┌────────
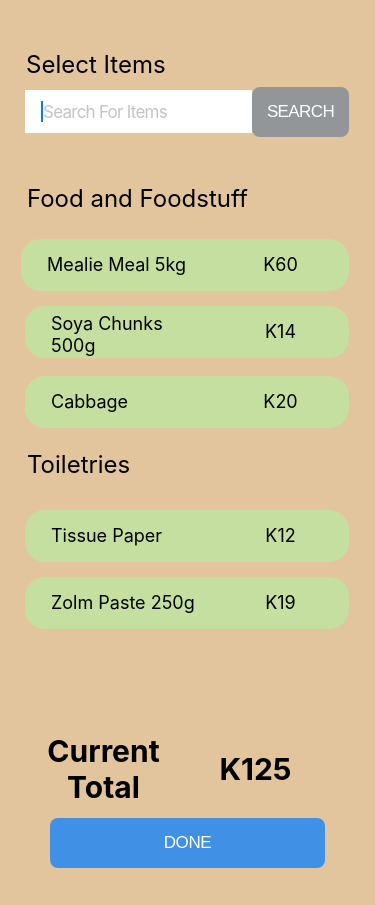
<!DOCTYPE html>
<html lang="en">
<head>
<meta charset="utf-8">
<title>Select Items</title>
<style>
:root {
  --sand: #e2c59d;
  --leaf: #c5dfa1;
  --ink: #000;
  --paper: #fff;
  --hint: #c4c4c6;
  --caret: #1479d8;
  --grey: #929699;
  --blue: #4091e6;
}
* { box-sizing: border-box; margin: 0; padding: 0; }
html, body { width: 375px; height: 905px; overflow: hidden; background: var(--sand); }
body {
  padding: 50px 26px 0 25px;
  color: var(--ink);
  font-family: Inter, sans-serif;
  font-optical-sizing: none;
}
h1, h2 { font-size: 24px; font-weight: 400; line-height: 29px; white-space: nowrap; }
h1 { padding-left: 1px; }
h2 { padding-left: 2px; }
a { color: var(--paper); text-decoration: none; font: 17px/50px "Liberation Sans", sans-serif; text-align: center; }
.search { display: flex; align-items: flex-start; margin-top: 8px; height: 50px; }
.field {
  display: flex; align-items: center;
  width: 227px; height: 43px; margin-top: 3px; padding-left: 16px;
  background: var(--paper); color: var(--hint);
  font-size: 17px; letter-spacing: -0.75px; white-space: nowrap;
}
.caret { width: 2px; height: 21px; background: var(--caret); }
.search-button { width: 97px; height: 50px; border-radius: 8px; background: var(--grey); letter-spacing: -0.6px; }
.food { margin-top: 47px; }
.toiletries { margin-top: 22px; }
ul { list-style: none; display: flex; flex-direction: column; }
.food ul { margin-top: 26px; gap: 15px; }
.toiletries ul { margin-top: 31px; gap: 15px; }
.item {
  display: grid; grid-template-columns: 1fr 137px; align-items: center;
  height: 52px; padding-left: 26px; border-radius: 20px;
  background: var(--leaf);
  font-size: 18px; line-height: 22px; white-space: nowrap;
}
.item.wide { margin-left: -4px; }
.item.spaced { margin-top: 3px; }
.two-line { padding-top: 5px; }
.price { text-align: center; }
.total {
  display: grid; grid-template-columns: 157px 147px; align-items: center;
  height: 72px; margin-top: 104px;
  font-size: 30px; font-weight: 700; line-height: 36px; text-align: center;
}
.done { display: block; width: 275px; height: 50px; margin: 13px 0 0 25px; border-radius: 8px; background: var(--blue); letter-spacing: -0.4px; }
</style>
</head>
<body>
<header>
  <h1>Select Items</h1>
  <div class="search">
    <div class="field"><span class="caret"></span><span>Search For Items</span></div>
    <a class="search-button" href="#">SEARCH</a>
  </div>
</header>
<main>
  <section class="food">
    <h2>Food and Foodstuff</h2>
    <ul>
      <li class="item wide"><span>Mealie Meal 5kg</span><span class="price">K60</span></li>
      <li class="item"><span class="two-line">Soya Chunks<br>500g</span><span class="price">K14</span></li>
      <li class="item spaced"><span>Cabbage</span><span class="price">K20</span></li>
    </ul>
  </section>
  <section class="toiletries">
    <h2>Toiletries</h2>
    <ul>
      <li class="item"><span>Tissue Paper</span><span class="price">K12</span></li>
      <li class="item"><span>Zolm Paste 250g</span><span class="price">K19</span></li>
    </ul>
  </section>
</main>
<footer>
  <div class="total"><span>Current<br>Total</span><span>K125</span></div>
  <a class="done" href="#">DONE</a>
</footer>
</body>
</html>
└────────
**Problem description**
Print the entries above word for word, without pictures.

**Output for this exercise**
<!DOCTYPE html>
<html lang="en">
<head>
<meta charset="utf-8">
<title>Select Items</title>
<style>
:root {
  --sand: #e2c59d;
  --leaf: #c5dfa1;
  --ink: #000;
  --paper: #fff;
  --hint: #c4c4c6;
  --caret: #1479d8;
  --grey: #929699;
  --blue: #4091e6;
}
* { box-sizing: border-box; margin: 0; padding: 0; }
html, body { width: 375px; height: 905px; overflow: hidden; background: var(--sand); }
body {
  padding: 50px 26px 0 25px;
  color: var(--ink);
  font-family: Inter, sans-serif;
  font-optical-sizing: none;
}
h1, h2 { font-size: 24px; font-weight: 400; line-height: 29px; white-space: nowrap; }
h1 { padding-left: 1px; }
h2 { padding-left: 2px; }
a { color: var(--paper); text-decoration: none; font: 17px/50px "Liberation Sans", sans-serif; text-align: center; }
.search { display: flex; align-items: flex-start; margin-top: 8px; height: 50px; }
.field {
  display: flex; align-items: center;
  width: 227px; height: 43px; margin-top: 3px; padding-left: 16px;
  background: var(--paper); color: var(--hint);
  font-size: 17px; letter-spacing: -0.75px; white-space: nowrap;
}
.caret { width: 2px; height: 21px; background: var(--caret); }
.search-button { width: 97px; height: 50px; border-radius: 8px; background: var(--grey); letter-spacing: -0.6px; }
.food { margin-top: 47px; }
.toiletries { margin-top: 22px; }
ul { list-style: none; display: flex; flex-direction: column; }
.food ul { margin-top: 26px; gap: 15px; }
.toiletries ul { margin-top: 31px; gap: 15px; }
.item {
  display: grid; grid-template-columns: 1fr 137px; align-items: center;
  height: 52px; padding-left: 26px; border-radius: 20px;
  background: var(--leaf);
  font-size: 18px; line-height: 22px; white-space: nowrap;
}
.item.wide { margin-left: -4px; }
.item.spaced { margin-top: 3px; }
.two-line { padding-top: 5px; }
.price { text-align: center; }
.total {
  display: grid; grid-template-columns: 157px 147px; align-items: center;
  height: 72px; margin-top: 104px;
  font-size: 30px; font-weight: 700; line-height: 36px; text-align: center;
}
.done { display: block; width: 275px; height: 50px; margin: 13px 0 0 25px; border-radius: 8px; background: var(--blue); letter-spacing: -0.4px; }
</style>
</head>
<body>
<header>
  <h1>Select Items</h1>
  <div class="search">
    <div class="field"><span class="caret"></span><span>Search For Items</span></div>
    <a class="search-button" href="#">SEARCH</a>
  </div>
</header>
<main>
  <section class="food">
    <h2>Food and Foodstuff</h2>
    <ul>
      <li class="item wide"><span>Mealie Meal 5kg</span><span class="price">K60</span></li>
      <li class="item"><span class="two-line">Soya Chunks<br>500g</span><span class="price">K14</span></li>
      <li class="item spaced"><span>Cabbage</span><span class="price">K20</span></li>
    </ul>
  </section>
  <section class="toiletries">
    <h2>Toiletries</h2>
    <ul>
      <li class="item"><span>Tissue Paper</span><span class="price">K12</span></li>
      <li class="item"><span>Zolm Paste 250g</span><span class="price">K19</span></li>
    </ul>
  </section>
</main>
<footer>
  <div class="total"><span>Current<br>Total</span><span>K125</span></div>
  <a class="done" href="#">DONE</a>
</footer>
</body>
</html>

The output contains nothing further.